◆ **TASK GOAL**: Filter these entries so that only lines with the word "transform" remain.

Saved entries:
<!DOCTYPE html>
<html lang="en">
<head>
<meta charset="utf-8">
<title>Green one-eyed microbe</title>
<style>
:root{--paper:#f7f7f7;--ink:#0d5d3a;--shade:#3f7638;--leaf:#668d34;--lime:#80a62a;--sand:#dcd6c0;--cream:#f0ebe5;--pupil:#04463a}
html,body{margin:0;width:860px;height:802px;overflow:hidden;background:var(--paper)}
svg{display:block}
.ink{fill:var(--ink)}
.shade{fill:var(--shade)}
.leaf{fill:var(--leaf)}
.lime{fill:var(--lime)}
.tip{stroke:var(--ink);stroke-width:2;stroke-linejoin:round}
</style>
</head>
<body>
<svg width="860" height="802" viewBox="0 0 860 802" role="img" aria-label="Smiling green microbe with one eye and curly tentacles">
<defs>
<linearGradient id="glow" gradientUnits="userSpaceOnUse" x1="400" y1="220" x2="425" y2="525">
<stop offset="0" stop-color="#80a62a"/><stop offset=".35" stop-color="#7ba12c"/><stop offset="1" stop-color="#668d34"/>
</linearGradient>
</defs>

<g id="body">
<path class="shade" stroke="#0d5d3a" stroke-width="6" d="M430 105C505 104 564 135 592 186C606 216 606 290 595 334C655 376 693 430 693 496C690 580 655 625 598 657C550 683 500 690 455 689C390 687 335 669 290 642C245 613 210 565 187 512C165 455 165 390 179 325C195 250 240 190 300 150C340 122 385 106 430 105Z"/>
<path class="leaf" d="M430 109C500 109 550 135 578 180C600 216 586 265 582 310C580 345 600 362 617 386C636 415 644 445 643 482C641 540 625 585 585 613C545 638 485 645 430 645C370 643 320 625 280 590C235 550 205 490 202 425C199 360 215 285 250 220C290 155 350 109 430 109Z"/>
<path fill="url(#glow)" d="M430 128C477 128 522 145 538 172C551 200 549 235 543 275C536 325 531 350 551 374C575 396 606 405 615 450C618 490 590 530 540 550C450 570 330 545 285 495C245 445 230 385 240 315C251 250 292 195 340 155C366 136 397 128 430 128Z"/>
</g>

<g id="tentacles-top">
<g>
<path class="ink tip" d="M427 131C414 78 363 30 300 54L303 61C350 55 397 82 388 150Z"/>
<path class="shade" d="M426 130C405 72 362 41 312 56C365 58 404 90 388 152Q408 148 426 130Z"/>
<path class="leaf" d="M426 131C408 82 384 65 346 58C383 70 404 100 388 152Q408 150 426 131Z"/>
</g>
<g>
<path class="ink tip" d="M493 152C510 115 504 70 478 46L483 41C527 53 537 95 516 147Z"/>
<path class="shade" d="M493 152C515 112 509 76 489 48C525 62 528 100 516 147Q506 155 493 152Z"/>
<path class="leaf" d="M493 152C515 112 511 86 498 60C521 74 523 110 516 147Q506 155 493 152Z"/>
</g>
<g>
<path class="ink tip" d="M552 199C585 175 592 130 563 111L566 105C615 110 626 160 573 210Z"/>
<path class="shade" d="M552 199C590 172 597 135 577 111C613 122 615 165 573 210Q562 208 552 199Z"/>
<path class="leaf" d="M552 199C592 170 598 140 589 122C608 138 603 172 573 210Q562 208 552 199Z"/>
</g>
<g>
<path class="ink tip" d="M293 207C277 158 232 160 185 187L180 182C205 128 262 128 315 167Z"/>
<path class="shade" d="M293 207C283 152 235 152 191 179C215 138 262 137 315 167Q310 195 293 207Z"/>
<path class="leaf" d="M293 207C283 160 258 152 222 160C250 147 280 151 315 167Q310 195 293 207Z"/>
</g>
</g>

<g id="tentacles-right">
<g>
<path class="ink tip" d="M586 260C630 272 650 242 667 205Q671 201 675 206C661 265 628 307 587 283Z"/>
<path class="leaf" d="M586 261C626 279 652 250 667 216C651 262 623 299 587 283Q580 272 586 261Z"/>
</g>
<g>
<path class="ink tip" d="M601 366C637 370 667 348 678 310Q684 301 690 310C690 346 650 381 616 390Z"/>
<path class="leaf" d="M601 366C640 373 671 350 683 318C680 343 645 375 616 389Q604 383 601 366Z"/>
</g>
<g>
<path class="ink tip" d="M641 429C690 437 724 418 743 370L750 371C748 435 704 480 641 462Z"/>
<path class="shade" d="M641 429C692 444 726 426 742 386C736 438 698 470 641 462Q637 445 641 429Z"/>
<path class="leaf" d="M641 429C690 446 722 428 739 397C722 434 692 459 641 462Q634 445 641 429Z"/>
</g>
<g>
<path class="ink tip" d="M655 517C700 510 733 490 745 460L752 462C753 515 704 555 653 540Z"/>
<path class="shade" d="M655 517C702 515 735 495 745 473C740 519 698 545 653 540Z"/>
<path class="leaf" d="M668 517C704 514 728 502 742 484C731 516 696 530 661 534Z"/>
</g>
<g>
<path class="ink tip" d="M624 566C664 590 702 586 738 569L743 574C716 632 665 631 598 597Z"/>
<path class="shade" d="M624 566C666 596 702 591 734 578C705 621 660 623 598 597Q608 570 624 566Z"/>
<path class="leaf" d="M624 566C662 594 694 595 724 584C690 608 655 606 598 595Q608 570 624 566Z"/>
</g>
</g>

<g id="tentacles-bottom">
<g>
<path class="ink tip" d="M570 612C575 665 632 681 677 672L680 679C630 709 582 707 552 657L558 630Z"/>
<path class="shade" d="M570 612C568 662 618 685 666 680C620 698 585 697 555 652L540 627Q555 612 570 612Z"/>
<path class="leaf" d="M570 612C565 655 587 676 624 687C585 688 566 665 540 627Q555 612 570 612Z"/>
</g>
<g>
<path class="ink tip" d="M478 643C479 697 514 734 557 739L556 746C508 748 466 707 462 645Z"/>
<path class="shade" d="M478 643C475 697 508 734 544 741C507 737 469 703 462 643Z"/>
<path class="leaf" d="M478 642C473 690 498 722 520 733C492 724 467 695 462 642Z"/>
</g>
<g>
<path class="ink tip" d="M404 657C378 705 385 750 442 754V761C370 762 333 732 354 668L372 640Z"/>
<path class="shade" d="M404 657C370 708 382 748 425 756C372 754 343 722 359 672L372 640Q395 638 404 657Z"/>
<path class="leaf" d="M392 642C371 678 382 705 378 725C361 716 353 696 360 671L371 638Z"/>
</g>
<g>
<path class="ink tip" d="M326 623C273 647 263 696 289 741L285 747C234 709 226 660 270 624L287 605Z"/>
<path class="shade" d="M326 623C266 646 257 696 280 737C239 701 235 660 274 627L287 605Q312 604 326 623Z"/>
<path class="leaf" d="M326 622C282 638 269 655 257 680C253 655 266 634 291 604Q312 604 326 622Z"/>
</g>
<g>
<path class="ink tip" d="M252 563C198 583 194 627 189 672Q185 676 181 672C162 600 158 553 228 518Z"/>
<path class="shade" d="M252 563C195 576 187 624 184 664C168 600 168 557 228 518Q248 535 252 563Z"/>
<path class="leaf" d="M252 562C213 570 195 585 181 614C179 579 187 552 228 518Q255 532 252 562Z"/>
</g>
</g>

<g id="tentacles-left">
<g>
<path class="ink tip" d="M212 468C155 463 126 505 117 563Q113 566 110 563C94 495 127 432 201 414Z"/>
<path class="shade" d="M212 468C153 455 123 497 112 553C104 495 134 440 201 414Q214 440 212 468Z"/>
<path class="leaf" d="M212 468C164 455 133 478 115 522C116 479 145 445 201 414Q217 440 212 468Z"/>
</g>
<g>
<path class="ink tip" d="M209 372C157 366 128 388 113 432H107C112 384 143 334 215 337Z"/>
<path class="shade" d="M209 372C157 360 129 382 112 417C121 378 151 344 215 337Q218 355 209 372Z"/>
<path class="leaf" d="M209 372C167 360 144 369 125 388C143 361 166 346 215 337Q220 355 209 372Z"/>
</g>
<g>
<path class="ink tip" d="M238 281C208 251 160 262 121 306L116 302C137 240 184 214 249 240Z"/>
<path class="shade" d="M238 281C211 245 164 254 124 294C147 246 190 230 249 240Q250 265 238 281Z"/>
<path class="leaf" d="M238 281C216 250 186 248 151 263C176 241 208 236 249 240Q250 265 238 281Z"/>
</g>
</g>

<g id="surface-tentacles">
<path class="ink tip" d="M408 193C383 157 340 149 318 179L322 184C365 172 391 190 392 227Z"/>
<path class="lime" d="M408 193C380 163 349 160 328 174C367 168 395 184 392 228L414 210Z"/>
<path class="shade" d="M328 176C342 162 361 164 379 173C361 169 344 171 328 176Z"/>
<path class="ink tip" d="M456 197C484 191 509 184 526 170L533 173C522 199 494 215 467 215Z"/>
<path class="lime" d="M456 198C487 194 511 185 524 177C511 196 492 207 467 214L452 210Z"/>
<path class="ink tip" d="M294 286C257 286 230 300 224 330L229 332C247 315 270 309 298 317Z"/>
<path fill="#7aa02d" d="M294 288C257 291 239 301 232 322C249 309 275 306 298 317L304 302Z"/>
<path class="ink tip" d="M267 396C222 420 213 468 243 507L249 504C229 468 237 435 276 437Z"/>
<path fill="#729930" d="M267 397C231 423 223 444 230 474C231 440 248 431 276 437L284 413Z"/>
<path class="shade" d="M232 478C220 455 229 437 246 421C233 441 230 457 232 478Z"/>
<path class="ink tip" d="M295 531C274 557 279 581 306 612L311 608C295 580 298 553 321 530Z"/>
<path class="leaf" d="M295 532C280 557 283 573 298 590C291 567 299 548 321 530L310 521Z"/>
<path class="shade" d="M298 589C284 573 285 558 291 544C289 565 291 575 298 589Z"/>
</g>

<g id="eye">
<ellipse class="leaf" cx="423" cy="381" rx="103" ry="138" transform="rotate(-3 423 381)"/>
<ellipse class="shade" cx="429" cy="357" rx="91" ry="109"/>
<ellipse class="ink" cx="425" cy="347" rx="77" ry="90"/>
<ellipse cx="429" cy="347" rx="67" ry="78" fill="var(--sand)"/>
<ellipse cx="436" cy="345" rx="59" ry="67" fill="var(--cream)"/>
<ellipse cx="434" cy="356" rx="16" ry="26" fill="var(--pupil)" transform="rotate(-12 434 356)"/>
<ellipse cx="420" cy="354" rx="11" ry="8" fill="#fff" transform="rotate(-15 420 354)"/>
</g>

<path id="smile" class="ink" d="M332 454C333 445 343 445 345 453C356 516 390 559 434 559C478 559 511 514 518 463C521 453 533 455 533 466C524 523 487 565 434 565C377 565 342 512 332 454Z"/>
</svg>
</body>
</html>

◆ **RESULT FOR THIS EXERCISE**:
<ellipse class="leaf" cx="423" cy="381" rx="103" ry="138" transform="rotate(-3 423 381)"/>
<ellipse cx="434" cy="356" rx="16" ry="26" fill="var(--pupil)" transform="rotate(-12 434 356)"/>
<ellipse cx="420" cy="354" rx="11" ry="8" fill="#fff" transform="rotate(-15 420 354)"/>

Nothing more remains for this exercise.